Efficiently using our infrastructure by adding new housing to our central neighbourhoods is vital to the long-term health of our community, but only if we do it right. We're working to ensure that infill housing is high-quality and designed to complement surrounding neighbourhoods.
Building on the success of the 2016 Infill Challenge, the City of Kelowna presented its second open design competition for infill development. The Infill Design Challenge (IDC) 2.0 set out to generate innovative new ideas for infill housing that works to enhance affordability, diversity, resiliency, inclusivity, and livability in Kelowna’s housing system. Visit the competition page for more info.
The Infill Challenge was developed as an innovative competition to identify new designs for infill housing in parts of Kelowna’s urban core. Winning projects were intended to act as catalysts, inspiring greater achievement in infill housing design and strengthening community and developer support along the way. Entries were vetted against criteria established by a broad cross-section of the community.
The result of the 2016 Infill Challenge was the creation of a unique 4 dwelling housing zone called RU7 (under Zoning Bylaw No. 8000). Under our new Zoning Bylaw No. 12375, the RU7 zone has been replaced with the MF1 - Infill Housing Zone.
If your property has a future land use of C-NHD - Core Area Neighbourhood or S-MU - Suburban-Multi, it may be possible for you to rezone to MF1 - Infill Housing. See our Development Overview Process page for how to rezone your property. If you aren't sure what your future land use is, check out our map viewer.
All properties that were previously zoned RU7 (Zoning Bylaw No. 8000) will be automatically rezoned to MF1 under Zoning Bylaw No. 12375 to permit the same or greater number of units.
If your property is already zoned under MF1 and you wish to develop a project, you need to have a apply for two permits:
1. Development permit– evaluates the form and character of a development proposal, including landscaping. The development permit review process is rigorous and aims to ensure that every proposed development contributes positively to the surrounding neighbourhood and aligns with Chapter 18: Design Guidelines in the 2040 OCP.
2. Building permit – ensures compliance with the BC Building Code.
Communicating with your neighbours about your development proposal is strongly encouraged. Reactions to new development can range from curiosity to concern, and we suggest keeping in contact with your neighbours throughout the planning and development process. Having neighbourhood support helps infill development contribute to stronger, more diverse neighbourhoods.

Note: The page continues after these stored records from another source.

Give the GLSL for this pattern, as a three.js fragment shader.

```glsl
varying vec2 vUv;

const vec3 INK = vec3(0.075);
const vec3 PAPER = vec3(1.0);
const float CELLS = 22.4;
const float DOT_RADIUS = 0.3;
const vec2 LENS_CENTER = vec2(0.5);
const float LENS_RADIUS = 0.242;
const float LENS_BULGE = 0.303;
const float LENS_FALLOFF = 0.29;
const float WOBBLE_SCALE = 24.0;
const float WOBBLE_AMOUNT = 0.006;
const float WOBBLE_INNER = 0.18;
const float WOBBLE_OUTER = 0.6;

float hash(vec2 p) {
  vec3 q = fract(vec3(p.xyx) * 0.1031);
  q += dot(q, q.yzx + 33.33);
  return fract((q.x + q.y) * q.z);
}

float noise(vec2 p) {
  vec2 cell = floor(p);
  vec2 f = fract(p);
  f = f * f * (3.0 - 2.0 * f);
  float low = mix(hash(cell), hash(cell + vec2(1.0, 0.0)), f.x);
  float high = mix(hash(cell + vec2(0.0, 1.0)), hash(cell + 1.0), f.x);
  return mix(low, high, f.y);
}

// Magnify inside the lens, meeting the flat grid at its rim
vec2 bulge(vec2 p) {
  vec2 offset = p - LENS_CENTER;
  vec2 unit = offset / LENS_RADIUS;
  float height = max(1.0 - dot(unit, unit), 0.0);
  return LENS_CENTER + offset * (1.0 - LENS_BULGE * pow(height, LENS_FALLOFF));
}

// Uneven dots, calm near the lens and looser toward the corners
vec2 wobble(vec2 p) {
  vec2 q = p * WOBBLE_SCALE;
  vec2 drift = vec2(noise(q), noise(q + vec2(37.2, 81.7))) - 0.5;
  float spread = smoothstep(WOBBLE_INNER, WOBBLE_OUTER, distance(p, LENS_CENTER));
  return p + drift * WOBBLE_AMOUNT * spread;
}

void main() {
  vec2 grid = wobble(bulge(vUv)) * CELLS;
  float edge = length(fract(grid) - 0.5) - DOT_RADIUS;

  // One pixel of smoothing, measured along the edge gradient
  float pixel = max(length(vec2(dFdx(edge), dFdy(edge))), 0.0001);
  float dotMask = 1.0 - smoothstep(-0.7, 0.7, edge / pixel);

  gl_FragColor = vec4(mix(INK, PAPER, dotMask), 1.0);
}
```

Before moving forward with a MF1 development proposal, you should be aware of several important considerations:
- Design standards: urban development proposals are reviewed carefully to ensure they meet the OCP Chapter 18 Design Guidelines.
- Development cost charges (DCCs): DCCs must be paid for each new residential unit developed on your parcel. DCCs are paid at the building permit stage and can cost between $20,000 to $50,000 per unit.
- Frontage improvements & services: you may be required to pay a deposit to cover the cost of upgrading the road in front of your property including improvements to the curb, sidewalk, boulevard and street lighting. You may also be required to upgrade services such as water and sewer lines. These fees are paid at the building permit stage. An estimate on these fees may be available if you contact our Planning Department at email@example.com.
- Tenure: it’s important to determine how you want to develop your lot, including if you want to stratify and sell the units or rent them out. The form of tenure you choose can have an impact on the costs listed above. It is much simpler to stratify the units at the time of construction than after you have occupancy.
- Building permit fees: these fees are calculated based on the estimated value of construction. A home protection warranty is required.